§ **Work to be completed**:
For the string "varchar", state how many lines of the data hold it. Give nothing besides the number.

Stored items
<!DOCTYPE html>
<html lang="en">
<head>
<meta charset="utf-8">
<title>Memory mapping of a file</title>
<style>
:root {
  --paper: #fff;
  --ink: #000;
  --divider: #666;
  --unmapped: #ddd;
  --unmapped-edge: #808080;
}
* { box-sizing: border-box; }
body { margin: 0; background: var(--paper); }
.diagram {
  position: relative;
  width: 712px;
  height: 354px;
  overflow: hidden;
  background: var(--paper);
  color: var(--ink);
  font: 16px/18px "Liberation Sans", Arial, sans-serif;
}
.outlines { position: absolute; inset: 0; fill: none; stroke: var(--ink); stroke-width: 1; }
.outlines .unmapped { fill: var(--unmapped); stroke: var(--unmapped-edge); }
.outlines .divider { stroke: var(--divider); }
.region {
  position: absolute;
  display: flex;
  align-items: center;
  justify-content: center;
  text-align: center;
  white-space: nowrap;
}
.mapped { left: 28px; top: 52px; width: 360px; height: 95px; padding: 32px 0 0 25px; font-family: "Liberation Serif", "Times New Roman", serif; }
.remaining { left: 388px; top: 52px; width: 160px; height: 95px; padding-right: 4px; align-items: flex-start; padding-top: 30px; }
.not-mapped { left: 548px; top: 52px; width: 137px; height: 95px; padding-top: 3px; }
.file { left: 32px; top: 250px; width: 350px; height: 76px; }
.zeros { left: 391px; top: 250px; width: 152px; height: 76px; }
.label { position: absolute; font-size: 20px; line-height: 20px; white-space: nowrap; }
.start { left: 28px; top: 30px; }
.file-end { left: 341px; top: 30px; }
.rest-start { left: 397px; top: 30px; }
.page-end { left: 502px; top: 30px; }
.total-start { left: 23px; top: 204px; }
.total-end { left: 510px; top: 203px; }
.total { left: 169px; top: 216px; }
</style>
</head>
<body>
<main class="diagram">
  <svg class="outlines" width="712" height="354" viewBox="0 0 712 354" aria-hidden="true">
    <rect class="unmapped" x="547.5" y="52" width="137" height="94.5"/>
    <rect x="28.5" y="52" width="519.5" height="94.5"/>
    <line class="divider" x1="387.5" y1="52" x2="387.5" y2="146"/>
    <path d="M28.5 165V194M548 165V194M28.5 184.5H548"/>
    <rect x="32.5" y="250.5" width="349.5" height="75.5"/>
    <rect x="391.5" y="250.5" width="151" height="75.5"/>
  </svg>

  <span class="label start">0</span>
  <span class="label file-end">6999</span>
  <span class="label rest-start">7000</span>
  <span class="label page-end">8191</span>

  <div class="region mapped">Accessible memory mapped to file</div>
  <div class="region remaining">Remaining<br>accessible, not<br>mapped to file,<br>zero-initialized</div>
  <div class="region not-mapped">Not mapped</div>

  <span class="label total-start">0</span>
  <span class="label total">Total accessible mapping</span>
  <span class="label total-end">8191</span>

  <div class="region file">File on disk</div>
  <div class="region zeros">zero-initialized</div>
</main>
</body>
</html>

==

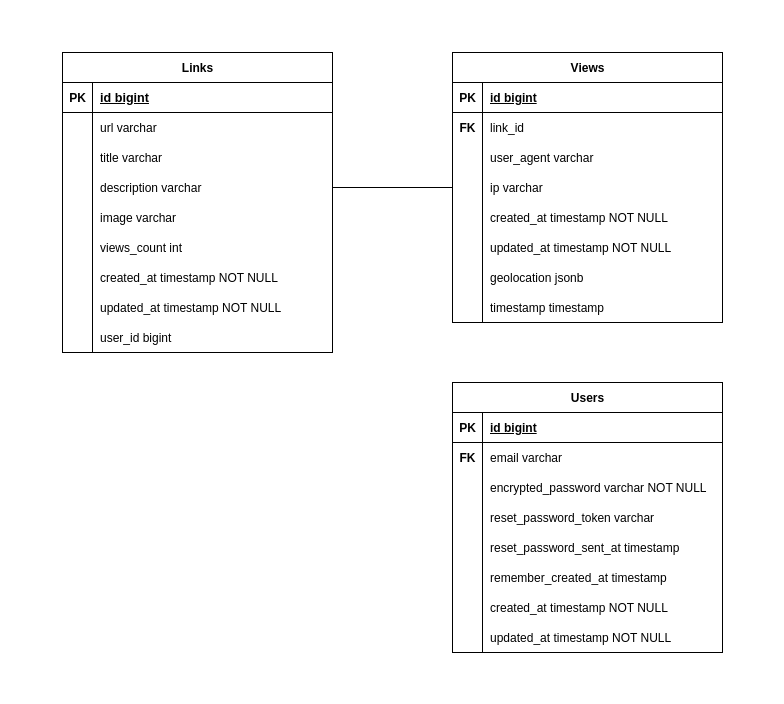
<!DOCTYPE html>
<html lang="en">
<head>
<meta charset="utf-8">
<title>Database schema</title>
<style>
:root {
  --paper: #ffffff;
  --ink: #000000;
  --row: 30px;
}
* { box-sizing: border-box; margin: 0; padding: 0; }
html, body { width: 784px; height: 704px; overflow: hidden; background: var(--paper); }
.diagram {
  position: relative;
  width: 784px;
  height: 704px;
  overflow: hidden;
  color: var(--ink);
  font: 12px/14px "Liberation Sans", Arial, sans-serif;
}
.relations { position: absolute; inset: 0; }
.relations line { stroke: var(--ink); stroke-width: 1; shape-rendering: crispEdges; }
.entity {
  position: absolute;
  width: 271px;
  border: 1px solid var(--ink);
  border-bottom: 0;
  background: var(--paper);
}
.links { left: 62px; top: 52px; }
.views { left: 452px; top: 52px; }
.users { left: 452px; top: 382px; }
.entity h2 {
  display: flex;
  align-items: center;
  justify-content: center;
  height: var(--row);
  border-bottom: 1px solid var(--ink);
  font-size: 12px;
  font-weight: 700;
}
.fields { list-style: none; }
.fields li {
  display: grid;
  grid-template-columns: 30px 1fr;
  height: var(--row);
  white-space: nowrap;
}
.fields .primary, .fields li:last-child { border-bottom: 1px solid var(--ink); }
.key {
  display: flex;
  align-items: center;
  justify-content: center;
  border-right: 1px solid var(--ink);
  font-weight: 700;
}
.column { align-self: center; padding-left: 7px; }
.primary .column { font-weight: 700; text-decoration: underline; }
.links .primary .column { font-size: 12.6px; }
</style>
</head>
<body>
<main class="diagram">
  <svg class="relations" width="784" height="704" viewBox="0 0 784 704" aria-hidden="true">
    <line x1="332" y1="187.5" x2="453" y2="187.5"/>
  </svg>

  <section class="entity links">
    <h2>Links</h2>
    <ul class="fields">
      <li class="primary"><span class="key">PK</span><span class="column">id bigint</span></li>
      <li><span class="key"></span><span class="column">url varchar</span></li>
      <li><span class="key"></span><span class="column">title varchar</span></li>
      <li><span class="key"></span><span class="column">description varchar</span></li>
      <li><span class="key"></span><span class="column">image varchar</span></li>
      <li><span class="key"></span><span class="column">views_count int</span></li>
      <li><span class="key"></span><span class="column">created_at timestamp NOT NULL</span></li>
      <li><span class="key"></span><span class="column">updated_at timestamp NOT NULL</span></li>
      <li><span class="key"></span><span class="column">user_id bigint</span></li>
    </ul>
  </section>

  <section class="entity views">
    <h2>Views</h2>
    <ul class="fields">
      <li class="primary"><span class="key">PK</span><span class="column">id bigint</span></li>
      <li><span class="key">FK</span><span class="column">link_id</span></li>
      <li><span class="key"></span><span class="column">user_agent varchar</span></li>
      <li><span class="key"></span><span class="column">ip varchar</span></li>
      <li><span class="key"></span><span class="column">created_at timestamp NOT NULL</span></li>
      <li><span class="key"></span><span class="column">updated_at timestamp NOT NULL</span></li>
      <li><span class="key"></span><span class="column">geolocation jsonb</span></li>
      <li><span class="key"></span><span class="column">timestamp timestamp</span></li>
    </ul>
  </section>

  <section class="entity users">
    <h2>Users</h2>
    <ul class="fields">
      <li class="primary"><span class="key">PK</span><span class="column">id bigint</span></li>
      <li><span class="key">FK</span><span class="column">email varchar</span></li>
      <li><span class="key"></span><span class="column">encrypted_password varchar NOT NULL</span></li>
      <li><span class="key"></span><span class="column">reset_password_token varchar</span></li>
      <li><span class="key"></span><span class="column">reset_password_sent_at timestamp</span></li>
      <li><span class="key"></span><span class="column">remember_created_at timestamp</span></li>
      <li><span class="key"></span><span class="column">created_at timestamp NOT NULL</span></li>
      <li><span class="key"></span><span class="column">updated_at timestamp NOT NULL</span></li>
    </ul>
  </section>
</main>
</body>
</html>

§ **Exercise answer**:
9